**REQUIRED ACTION**
Wherever "shirt" turns up in the entries, copy out the line that holds it.

- Opening Delimiter -

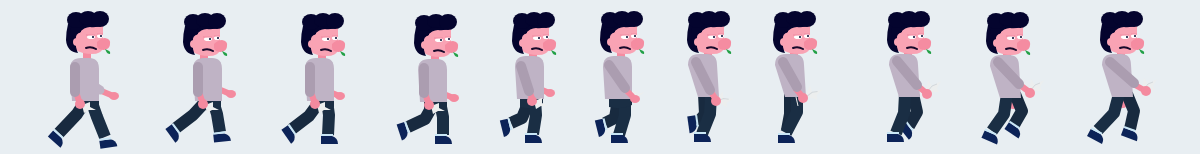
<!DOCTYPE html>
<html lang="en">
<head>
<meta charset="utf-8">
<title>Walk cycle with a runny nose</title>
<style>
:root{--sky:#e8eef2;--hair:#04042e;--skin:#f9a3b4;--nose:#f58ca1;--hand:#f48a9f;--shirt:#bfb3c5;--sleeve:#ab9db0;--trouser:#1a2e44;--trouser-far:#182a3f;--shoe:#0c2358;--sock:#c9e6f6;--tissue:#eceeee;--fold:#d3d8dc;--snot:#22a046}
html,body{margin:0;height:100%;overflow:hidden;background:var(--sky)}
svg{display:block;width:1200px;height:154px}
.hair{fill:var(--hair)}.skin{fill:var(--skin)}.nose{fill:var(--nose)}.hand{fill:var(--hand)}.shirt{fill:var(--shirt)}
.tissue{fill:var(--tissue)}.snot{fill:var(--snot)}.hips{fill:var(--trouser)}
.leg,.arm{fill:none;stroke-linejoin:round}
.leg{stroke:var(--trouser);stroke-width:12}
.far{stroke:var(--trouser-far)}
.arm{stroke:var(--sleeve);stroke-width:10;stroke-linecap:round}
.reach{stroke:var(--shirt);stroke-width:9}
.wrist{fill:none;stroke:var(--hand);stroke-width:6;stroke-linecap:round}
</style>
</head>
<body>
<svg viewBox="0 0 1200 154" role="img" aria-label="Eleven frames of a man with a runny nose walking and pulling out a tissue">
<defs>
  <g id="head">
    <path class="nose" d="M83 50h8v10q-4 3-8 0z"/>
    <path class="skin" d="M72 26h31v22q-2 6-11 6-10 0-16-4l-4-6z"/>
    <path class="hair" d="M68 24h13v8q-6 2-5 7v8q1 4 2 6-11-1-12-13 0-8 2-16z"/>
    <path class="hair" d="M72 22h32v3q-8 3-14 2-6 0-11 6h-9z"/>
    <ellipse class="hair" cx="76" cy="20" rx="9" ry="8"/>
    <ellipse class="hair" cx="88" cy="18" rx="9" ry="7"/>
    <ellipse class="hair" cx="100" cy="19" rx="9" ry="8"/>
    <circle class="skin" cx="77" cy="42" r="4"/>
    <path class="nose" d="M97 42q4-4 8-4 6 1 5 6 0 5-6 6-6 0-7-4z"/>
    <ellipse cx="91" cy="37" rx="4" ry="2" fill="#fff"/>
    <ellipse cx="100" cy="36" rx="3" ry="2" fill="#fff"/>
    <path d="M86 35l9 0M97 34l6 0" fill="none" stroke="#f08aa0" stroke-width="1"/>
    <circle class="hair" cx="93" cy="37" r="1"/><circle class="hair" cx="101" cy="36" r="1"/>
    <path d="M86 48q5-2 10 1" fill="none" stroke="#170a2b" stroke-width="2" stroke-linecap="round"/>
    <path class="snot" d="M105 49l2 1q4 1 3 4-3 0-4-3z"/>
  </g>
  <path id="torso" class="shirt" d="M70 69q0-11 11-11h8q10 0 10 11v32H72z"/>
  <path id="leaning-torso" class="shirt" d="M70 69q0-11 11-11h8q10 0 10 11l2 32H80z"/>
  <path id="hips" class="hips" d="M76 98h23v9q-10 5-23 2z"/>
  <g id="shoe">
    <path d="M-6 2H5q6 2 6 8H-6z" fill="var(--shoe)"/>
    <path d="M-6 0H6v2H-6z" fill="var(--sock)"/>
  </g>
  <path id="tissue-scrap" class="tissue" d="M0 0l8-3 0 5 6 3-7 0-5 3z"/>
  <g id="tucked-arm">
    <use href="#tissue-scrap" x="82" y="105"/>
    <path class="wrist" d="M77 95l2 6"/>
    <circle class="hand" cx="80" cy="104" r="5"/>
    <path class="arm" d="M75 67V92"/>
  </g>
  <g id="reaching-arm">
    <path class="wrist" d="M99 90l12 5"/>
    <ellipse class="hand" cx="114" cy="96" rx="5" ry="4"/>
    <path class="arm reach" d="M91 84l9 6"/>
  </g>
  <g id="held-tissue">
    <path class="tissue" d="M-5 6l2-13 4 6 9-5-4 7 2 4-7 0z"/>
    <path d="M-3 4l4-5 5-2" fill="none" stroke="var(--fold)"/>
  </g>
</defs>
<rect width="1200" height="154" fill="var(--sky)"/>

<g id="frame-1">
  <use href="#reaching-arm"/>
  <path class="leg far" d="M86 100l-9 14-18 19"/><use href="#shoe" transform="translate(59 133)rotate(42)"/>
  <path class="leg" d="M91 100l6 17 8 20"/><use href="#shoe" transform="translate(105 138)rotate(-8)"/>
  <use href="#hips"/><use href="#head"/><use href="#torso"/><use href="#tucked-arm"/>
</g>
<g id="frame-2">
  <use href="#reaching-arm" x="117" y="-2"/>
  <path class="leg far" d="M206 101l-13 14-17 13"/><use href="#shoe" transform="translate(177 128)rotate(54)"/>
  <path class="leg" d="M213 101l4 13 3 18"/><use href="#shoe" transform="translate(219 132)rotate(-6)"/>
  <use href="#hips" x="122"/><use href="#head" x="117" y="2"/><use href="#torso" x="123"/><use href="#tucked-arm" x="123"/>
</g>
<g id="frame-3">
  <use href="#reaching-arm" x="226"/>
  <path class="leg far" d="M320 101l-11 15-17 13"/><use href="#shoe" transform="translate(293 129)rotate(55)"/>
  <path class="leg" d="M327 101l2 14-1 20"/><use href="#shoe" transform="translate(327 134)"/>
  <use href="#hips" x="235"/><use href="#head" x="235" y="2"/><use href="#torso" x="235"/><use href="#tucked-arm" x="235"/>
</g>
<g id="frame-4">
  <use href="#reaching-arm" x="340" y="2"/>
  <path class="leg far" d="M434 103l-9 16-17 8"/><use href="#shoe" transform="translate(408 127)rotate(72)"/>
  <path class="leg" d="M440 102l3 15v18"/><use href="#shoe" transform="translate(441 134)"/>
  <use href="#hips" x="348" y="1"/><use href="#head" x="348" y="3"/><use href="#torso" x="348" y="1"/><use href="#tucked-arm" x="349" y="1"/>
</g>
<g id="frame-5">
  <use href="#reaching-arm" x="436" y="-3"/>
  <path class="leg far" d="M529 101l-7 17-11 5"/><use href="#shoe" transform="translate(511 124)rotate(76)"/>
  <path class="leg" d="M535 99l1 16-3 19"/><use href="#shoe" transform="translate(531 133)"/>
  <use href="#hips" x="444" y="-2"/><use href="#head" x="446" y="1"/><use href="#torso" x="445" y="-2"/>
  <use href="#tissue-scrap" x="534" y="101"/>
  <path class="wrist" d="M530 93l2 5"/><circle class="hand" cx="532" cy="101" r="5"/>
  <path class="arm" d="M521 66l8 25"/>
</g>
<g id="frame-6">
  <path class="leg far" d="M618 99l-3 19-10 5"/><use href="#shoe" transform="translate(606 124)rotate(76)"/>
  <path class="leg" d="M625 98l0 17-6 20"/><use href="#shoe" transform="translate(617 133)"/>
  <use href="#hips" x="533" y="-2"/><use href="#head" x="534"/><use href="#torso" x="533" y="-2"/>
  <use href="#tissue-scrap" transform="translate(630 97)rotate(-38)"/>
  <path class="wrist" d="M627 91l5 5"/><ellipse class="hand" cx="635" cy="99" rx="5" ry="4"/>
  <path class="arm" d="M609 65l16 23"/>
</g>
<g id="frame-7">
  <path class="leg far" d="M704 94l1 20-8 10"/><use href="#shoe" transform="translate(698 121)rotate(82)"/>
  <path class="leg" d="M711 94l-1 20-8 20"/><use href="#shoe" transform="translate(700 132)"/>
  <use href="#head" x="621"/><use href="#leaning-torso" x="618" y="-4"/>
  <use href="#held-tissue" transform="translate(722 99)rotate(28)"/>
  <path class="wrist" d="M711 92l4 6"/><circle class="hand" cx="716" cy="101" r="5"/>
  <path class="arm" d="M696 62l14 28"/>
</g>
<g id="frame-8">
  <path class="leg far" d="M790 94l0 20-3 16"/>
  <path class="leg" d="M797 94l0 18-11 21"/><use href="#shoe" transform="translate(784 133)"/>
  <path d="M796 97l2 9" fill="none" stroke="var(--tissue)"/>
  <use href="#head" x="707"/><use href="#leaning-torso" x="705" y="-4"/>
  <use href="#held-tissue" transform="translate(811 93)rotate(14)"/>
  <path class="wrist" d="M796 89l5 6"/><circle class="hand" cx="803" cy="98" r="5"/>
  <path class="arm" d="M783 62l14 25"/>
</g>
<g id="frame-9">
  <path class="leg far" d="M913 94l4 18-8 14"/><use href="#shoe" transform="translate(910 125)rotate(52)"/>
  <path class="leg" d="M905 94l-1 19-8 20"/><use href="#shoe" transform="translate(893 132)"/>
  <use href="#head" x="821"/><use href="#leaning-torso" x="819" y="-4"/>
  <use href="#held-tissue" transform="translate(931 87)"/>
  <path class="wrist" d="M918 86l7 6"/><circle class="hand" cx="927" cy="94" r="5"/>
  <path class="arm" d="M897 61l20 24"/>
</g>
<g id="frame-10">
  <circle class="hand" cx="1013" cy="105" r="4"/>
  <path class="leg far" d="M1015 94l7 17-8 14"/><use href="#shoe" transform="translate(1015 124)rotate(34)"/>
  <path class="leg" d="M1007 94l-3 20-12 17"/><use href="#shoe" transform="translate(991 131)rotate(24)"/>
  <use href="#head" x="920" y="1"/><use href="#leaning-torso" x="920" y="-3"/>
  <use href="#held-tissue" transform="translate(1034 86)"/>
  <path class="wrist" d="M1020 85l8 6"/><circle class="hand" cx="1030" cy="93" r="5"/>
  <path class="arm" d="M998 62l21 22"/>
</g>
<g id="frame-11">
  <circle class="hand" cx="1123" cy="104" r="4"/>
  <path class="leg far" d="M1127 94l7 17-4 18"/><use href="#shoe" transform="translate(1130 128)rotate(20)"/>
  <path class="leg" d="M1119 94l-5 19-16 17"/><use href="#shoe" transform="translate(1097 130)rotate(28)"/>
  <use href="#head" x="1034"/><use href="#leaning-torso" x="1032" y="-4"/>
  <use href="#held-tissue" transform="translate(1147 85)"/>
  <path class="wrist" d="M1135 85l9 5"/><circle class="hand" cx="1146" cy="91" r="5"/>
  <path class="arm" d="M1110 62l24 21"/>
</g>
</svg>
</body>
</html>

- Closing Delimiter -
- Opening Delimiter -

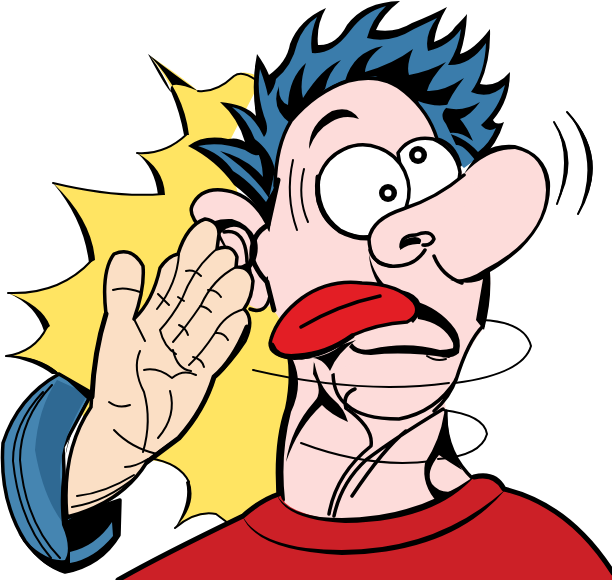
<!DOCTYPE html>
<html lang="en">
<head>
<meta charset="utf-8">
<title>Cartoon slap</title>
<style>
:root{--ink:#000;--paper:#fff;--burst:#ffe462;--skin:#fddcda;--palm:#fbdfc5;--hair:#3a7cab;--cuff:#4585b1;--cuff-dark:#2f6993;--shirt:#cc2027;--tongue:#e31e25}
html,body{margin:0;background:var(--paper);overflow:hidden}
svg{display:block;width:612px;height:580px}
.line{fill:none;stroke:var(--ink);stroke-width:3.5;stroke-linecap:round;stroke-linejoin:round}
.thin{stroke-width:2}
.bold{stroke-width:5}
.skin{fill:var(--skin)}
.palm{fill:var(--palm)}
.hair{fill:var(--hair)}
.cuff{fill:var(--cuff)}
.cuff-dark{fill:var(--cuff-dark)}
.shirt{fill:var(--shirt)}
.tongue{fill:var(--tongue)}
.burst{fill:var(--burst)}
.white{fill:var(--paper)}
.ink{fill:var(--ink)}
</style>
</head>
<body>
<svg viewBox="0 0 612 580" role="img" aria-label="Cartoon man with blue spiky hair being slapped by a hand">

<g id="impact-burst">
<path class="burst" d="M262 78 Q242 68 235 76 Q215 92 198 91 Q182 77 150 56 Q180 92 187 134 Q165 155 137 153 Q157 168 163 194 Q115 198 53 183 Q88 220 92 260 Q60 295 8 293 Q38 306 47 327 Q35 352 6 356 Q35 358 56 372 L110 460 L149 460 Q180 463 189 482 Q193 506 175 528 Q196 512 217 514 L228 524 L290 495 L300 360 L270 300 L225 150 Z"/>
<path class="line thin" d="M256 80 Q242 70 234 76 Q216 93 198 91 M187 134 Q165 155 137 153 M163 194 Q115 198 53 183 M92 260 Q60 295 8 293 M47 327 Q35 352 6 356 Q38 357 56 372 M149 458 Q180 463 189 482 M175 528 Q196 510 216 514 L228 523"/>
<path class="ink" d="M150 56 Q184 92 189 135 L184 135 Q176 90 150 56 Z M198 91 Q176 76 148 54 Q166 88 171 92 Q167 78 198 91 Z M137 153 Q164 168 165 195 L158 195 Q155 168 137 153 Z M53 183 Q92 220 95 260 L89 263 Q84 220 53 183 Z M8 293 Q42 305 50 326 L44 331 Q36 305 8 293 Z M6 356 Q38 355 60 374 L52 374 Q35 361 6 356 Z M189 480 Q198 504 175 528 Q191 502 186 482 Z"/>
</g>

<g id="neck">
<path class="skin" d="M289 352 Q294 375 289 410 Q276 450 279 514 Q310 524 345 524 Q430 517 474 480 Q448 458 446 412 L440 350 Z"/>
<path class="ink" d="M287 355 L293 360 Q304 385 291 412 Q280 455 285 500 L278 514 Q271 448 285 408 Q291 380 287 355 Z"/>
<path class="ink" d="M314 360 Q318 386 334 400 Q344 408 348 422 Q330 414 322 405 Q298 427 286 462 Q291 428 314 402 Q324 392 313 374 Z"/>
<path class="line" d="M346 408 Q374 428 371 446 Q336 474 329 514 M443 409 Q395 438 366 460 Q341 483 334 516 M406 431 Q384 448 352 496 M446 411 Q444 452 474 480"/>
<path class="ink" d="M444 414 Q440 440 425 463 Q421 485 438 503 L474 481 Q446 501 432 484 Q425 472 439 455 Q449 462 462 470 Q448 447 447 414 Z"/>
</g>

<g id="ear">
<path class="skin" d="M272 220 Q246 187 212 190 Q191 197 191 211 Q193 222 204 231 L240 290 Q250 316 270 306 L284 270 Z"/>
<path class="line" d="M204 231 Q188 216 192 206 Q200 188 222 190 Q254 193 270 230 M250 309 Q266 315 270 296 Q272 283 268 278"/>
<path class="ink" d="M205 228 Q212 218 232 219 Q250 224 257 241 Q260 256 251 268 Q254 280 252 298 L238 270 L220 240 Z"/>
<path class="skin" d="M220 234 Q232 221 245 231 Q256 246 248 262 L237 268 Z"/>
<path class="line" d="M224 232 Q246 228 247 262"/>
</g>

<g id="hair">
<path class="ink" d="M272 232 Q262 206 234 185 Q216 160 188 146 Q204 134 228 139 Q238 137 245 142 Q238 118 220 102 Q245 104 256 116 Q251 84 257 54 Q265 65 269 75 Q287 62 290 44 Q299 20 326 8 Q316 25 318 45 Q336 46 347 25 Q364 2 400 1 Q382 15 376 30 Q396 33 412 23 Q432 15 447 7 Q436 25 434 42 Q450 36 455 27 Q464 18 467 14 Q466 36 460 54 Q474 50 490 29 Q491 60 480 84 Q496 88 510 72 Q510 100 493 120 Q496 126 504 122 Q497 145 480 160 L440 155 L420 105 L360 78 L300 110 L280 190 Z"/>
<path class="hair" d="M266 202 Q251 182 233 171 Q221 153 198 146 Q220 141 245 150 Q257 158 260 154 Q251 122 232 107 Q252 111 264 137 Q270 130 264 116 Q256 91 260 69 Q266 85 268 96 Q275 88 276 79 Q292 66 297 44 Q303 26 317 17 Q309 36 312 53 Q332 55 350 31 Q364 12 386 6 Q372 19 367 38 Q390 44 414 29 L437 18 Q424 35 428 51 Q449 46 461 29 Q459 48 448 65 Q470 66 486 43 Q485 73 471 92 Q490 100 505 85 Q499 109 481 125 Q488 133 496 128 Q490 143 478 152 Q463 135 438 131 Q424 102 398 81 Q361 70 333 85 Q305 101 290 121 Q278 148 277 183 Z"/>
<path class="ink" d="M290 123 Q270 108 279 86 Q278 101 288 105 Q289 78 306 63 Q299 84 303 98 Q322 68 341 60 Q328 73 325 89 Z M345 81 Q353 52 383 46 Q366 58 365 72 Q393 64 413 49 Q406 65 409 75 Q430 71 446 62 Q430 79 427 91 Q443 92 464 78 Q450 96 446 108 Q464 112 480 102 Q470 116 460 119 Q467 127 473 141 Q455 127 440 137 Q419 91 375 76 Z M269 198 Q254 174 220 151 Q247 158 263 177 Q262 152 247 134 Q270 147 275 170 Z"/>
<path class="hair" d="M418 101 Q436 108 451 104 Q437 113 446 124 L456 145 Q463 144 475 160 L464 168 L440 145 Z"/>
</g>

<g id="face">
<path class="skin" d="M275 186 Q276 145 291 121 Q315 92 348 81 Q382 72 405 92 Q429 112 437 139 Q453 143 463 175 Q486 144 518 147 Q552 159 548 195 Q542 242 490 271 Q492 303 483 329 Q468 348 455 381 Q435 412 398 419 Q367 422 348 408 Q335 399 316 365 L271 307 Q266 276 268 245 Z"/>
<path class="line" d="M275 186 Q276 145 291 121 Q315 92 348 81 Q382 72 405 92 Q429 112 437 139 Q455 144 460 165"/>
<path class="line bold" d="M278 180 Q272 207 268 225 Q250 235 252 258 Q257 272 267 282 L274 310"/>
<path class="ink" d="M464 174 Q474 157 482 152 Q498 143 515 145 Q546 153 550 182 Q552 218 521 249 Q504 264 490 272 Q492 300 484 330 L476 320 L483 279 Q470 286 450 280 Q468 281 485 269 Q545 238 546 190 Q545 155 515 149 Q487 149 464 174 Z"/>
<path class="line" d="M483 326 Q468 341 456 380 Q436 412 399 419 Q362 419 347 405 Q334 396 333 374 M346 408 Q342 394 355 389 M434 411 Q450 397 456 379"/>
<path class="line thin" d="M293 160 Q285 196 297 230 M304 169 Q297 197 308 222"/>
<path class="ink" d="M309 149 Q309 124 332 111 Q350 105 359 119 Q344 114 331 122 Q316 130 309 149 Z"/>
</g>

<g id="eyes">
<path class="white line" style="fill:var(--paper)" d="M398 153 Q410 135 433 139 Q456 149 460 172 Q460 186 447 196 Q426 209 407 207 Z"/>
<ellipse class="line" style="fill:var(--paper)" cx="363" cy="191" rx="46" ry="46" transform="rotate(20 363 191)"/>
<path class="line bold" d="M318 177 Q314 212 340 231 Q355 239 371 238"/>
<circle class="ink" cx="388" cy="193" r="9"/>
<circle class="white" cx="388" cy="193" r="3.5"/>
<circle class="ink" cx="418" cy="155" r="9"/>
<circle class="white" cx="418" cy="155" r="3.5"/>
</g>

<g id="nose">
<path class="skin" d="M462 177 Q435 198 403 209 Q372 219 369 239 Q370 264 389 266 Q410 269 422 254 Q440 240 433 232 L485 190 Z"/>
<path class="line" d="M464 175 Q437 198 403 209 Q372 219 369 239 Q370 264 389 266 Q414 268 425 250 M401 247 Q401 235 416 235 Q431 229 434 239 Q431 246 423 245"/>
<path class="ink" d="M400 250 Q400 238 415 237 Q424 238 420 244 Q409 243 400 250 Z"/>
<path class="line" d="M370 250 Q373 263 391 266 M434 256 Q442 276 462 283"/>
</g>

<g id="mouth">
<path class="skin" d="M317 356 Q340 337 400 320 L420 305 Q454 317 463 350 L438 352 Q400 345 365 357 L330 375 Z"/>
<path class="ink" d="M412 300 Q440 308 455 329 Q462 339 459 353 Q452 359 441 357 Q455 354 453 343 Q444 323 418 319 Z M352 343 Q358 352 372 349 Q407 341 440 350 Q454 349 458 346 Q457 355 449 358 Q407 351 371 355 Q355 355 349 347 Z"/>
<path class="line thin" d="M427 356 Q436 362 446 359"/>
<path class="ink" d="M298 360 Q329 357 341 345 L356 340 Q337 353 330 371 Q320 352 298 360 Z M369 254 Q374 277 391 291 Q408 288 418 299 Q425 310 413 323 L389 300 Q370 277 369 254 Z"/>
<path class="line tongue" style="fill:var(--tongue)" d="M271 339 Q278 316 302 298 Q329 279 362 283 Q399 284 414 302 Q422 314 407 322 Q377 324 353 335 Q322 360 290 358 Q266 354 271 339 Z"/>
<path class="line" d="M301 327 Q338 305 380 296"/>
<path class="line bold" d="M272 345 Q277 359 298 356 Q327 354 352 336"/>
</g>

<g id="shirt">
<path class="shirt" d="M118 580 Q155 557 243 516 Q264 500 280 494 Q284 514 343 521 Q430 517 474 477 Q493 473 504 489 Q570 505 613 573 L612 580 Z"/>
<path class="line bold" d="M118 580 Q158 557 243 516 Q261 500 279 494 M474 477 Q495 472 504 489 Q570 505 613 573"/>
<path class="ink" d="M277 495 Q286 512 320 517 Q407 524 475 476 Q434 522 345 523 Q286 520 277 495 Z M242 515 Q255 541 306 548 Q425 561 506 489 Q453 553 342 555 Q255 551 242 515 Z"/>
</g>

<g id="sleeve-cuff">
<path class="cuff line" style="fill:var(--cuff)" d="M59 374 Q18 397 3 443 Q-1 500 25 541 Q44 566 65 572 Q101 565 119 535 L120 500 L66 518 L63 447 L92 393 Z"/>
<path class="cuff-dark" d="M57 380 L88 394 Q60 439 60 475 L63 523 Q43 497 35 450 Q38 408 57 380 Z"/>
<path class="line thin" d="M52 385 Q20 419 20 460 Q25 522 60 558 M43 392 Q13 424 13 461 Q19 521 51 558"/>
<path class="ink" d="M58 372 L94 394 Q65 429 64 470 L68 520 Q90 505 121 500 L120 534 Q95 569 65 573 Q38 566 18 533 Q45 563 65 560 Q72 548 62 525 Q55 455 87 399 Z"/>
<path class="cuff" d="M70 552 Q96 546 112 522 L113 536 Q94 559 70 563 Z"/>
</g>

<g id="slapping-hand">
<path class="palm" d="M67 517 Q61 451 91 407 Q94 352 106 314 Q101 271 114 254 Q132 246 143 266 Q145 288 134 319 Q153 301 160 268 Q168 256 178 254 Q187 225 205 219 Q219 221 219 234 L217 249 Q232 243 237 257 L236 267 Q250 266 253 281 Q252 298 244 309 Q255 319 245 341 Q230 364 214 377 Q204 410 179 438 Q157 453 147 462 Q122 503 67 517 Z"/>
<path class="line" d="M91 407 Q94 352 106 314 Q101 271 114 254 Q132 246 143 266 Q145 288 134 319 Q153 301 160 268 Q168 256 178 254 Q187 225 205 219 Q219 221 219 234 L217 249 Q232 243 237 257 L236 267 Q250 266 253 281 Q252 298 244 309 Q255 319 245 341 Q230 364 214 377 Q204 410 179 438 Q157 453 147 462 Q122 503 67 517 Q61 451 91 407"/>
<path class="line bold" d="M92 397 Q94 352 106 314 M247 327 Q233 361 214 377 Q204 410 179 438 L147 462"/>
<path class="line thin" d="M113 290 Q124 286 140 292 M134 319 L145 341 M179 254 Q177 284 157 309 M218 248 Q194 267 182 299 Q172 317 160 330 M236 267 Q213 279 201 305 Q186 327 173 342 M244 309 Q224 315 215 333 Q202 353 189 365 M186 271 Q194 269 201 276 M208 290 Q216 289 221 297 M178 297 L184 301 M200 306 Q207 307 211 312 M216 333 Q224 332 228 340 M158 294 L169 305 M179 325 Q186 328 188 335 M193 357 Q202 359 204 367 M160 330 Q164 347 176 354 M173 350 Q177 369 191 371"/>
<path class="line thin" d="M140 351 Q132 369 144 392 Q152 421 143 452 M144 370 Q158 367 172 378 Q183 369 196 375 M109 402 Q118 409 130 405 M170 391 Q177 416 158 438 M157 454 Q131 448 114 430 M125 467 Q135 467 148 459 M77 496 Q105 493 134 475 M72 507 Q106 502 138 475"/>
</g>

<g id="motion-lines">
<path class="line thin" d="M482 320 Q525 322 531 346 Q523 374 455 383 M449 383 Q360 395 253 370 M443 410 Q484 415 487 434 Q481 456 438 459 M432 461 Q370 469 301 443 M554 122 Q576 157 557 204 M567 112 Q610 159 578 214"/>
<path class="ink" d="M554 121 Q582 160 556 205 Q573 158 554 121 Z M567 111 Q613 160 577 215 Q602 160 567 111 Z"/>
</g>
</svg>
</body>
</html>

- Closing Delimiter -

**TASK RESULT**
:root{--sky:#e8eef2;--hair:#04042e;--skin:#f9a3b4;--nose:#f58ca1;--hand:#f48a9f;--shirt:#bfb3c5;--sleeve:#ab9db0;--trouser:#1a2e44;--trouser-far:#182a3f;--shoe:#0c2358;--sock:#c9e6f6;--tissue:#eceeee;--fold:#d3d8dc;--snot:#22a046}
.hair{fill:var(--hair)}.skin{fill:var(--skin)}.nose{fill:var(--nose)}.hand{fill:var(--hand)}.shirt{fill:var(--shirt)}
.reach{stroke:var(--shirt);stroke-width:9}
  <path id="torso" class="shirt" d="M70 69q0-11 11-11h8q10 0 10 11v32H72z"/>
  <path id="leaning-torso" class="shirt" d="M70 69q0-11 11-11h8q10 0 10 11l2 32H80z"/>
:root{--ink:#000;--paper:#fff;--burst:#ffe462;--skin:#fddcda;--palm:#fbdfc5;--hair:#3a7cab;--cuff:#4585b1;--cuff-dark:#2f6993;--shirt:#cc2027;--tongue:#e31e25}
.shirt{fill:var(--shirt)}
<g id="shirt">
<path class="shirt" d="M118 580 Q155 557 243 516 Q264 500 280 494 Q284 514 343 521 Q430 517 474 477 Q493 473 504 489 Q570 505 613 573 L612 580 Z"/>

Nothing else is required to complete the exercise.